The differences between the GMAT and the GRE aren’t massive, and many schools have explicitly stated that they treat the two tests identically. The GMAT is still the traditional route for business school, and it does still represent the majority of applicants. If the tests are otherwise the same for you, there’s no reason not to move forward with the GMAT. However, if your GRE performance is much stronger, don’t hesitate to take advantage of it! In some cases, schools may even be more willing to admit lower-scoring GRE applicants when compared to GMAT applicants.
If this information didn’t help you make your decision, get in touch with an admissions counseling service, such as mbaMission. They’ll be able to take all of your specific concerns into account.
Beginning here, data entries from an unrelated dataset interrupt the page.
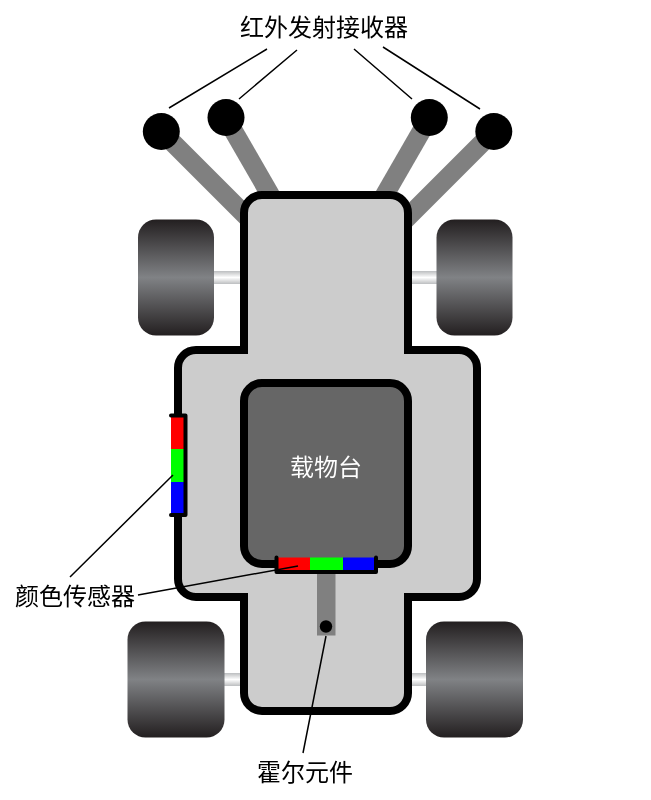
<!DOCTYPE html>
<html lang="zh-CN">
<head>
<meta charset="utf-8">
<title>小车结构示意图</title>
<style>
:root {
  --paper: #fff;
  --ink: #000;
  --body: #ccc;
  --platform: #666;
  --arm: #808080;
  --red: #f00;
  --green: #0f0;
  --blue: #00f;
}
* { box-sizing: border-box; margin: 0; }
body { background: var(--paper); overflow: hidden; }
.diagram {
  position: relative;
  width: 651px;
  height: 800px;
  overflow: hidden;
  background: var(--paper);
  color: var(--ink);
  font: 400 24px/36px "Noto Sans CJK SC", "Noto Sans", sans-serif;
}
.drawing { position: absolute; inset: 0; display: block; }
.label { position: absolute; white-space: nowrap; transform: translateX(-50%); }
.label-infrared { left: 324px; top: 8px; }
.label-platform { left: 326px; top: 448px; color: var(--paper); }
.label-colour { left: 75px; top: 577px; }
.label-hall { left: 305px; top: 753px; }
.arm { stroke: var(--arm); stroke-width: 19; }
.body { fill: var(--body); stroke: var(--ink); stroke-width: 8; }
.platform { fill: var(--platform); stroke: var(--ink); stroke-width: 8; }
.bracket { fill: none; stroke: var(--ink); stroke-width: 4; stroke-linecap: round; stroke-linejoin: round; }
.leader { fill: none; stroke: var(--ink); stroke-width: 1.5; }
.red { fill: var(--red); }
.green { fill: var(--green); }
.blue { fill: var(--blue); }
</style>
</head>
<body>
<main class="diagram">
  <svg class="drawing" width="651" height="800" viewBox="0 0 651 800" aria-hidden="true">
    <defs>
      <linearGradient id="tyre" x1="0" y1="0" x2="0" y2="1">
        <stop offset="0" stop-color="#231f20"/>
        <stop offset=".5" stop-color="#808285"/>
        <stop offset="1" stop-color="#231f20"/>
      </linearGradient>
      <linearGradient id="axle" x1="0" y1="0" x2="0" y2="1">
        <stop offset="0" stop-color="#bcbec0"/>
        <stop offset=".5" stop-color="#fff"/>
        <stop offset="1" stop-color="#bcbec0"/>
      </linearGradient>
    </defs>

    <g class="axles" fill="url(#axle)">
      <rect x="212" y="271" width="32" height="13"/>
      <rect x="408" y="271" width="32" height="13"/>
      <rect x="222" y="673" width="22" height="13"/>
      <rect x="408" y="673" width="22" height="13"/>
    </g>
    <g class="wheels" fill="url(#tyre)">
      <rect x="138" y="219.5" width="76" height="116" rx="18"/>
      <rect x="436.5" y="219.5" width="76" height="116" rx="18"/>
      <rect x="127.5" y="621.5" width="97" height="116" rx="18"/>
      <rect x="426" y="621.5" width="97" height="116" rx="18"/>
    </g>

    <g class="arms">
      <line class="arm" x1="161" y1="131" x2="258" y2="228"/>
      <line class="arm" x1="226" y1="118" x2="279" y2="210"/>
      <line class="arm" x1="429" y1="118" x2="376" y2="210"/>
      <line class="arm" x1="494" y1="131" x2="397" y2="228"/>
    </g>
    <g class="infrared-sensors">
      <circle cx="161.300" cy="131.500" r="18.500"/>
      <circle cx="226" cy="117.500" r="18.500"/>
      <circle cx="429.300" cy="117.500" r="18.500"/>
      <circle cx="493.800" cy="131.500" r="18.500"/>
    </g>

    <path class="body" d="M262 195H390A18 18 0 0 1 408 213V350H459A18 18 0 0 1 477 368V579A18 18 0 0 1 459 597H408V693A18 18 0 0 1 390 711H262A18 18 0 0 1 244 693V597H196A18 18 0 0 1 178 579V368A18 18 0 0 1 196 350H244V213A18 18 0 0 1 262 195Z"/>
    <rect class="platform" x="244" y="383" width="164" height="181" rx="18"/>

    <g class="hall-element">
      <rect x="317" y="571" width="18.500" height="64.500" fill="var(--arm)"/>
      <circle cx="326" cy="626.500" r="6.200"/>
    </g>

    <g class="side-colour-sensor">
      <rect class="red" x="171" y="417" width="14" height="32"/>
      <rect class="green" x="171" y="449" width="14" height="33"/>
      <rect class="blue" x="171" y="482" width="14" height="32"/>
      <path class="bracket" d="M171 415.500H185.500V515H171"/>
    </g>
    <g class="platform-colour-sensor">
      <rect class="red" x="278" y="557.500" width="32" height="13"/>
      <rect class="green" x="310" y="557.500" width="33" height="13"/>
      <rect class="blue" x="343" y="557.500" width="32" height="13"/>
      <path class="bracket" d="M276.500 557.500V572H376V557.500"/>
    </g>

    <path class="leader" d="M267 49L169 108M297 50L239 99M354 49L412 99M383 47L480 109M70 577L173 475M138 595L298 566M303 753L326 636"/>
  </svg>
  <p class="label label-infrared">红外发射接收器</p>
  <p class="label label-platform">载物台</p>
  <p class="label label-colour">颜色传感器</p>
  <p class="label label-hall">霍尔元件</p>
</main>
</body>
</html>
Once you’ve chosen a test, why not sign up for a free trial session in one of our GMAT or GRE classes?
Want more guidance from our GMAT gurus? You can attend the first session of any of our online or in-person GMAT courses absolutely free! We’re not kidding. Check out our upcoming courses here.
Chelsey Cooley is a Manhattan Prep instructor based in Seattle, Washington. Chelsey always followed her heart when it came to her education. Luckily, her heart led her straight to the perfect background for GMAT and GRE teaching: she has undergraduate degrees in mathematics and history, a master’s degree in linguistics, a 790 on the GMAT, and a perfect 170/170 on the GRE. Check out Chelsey’s upcoming GMAT prep offerings here.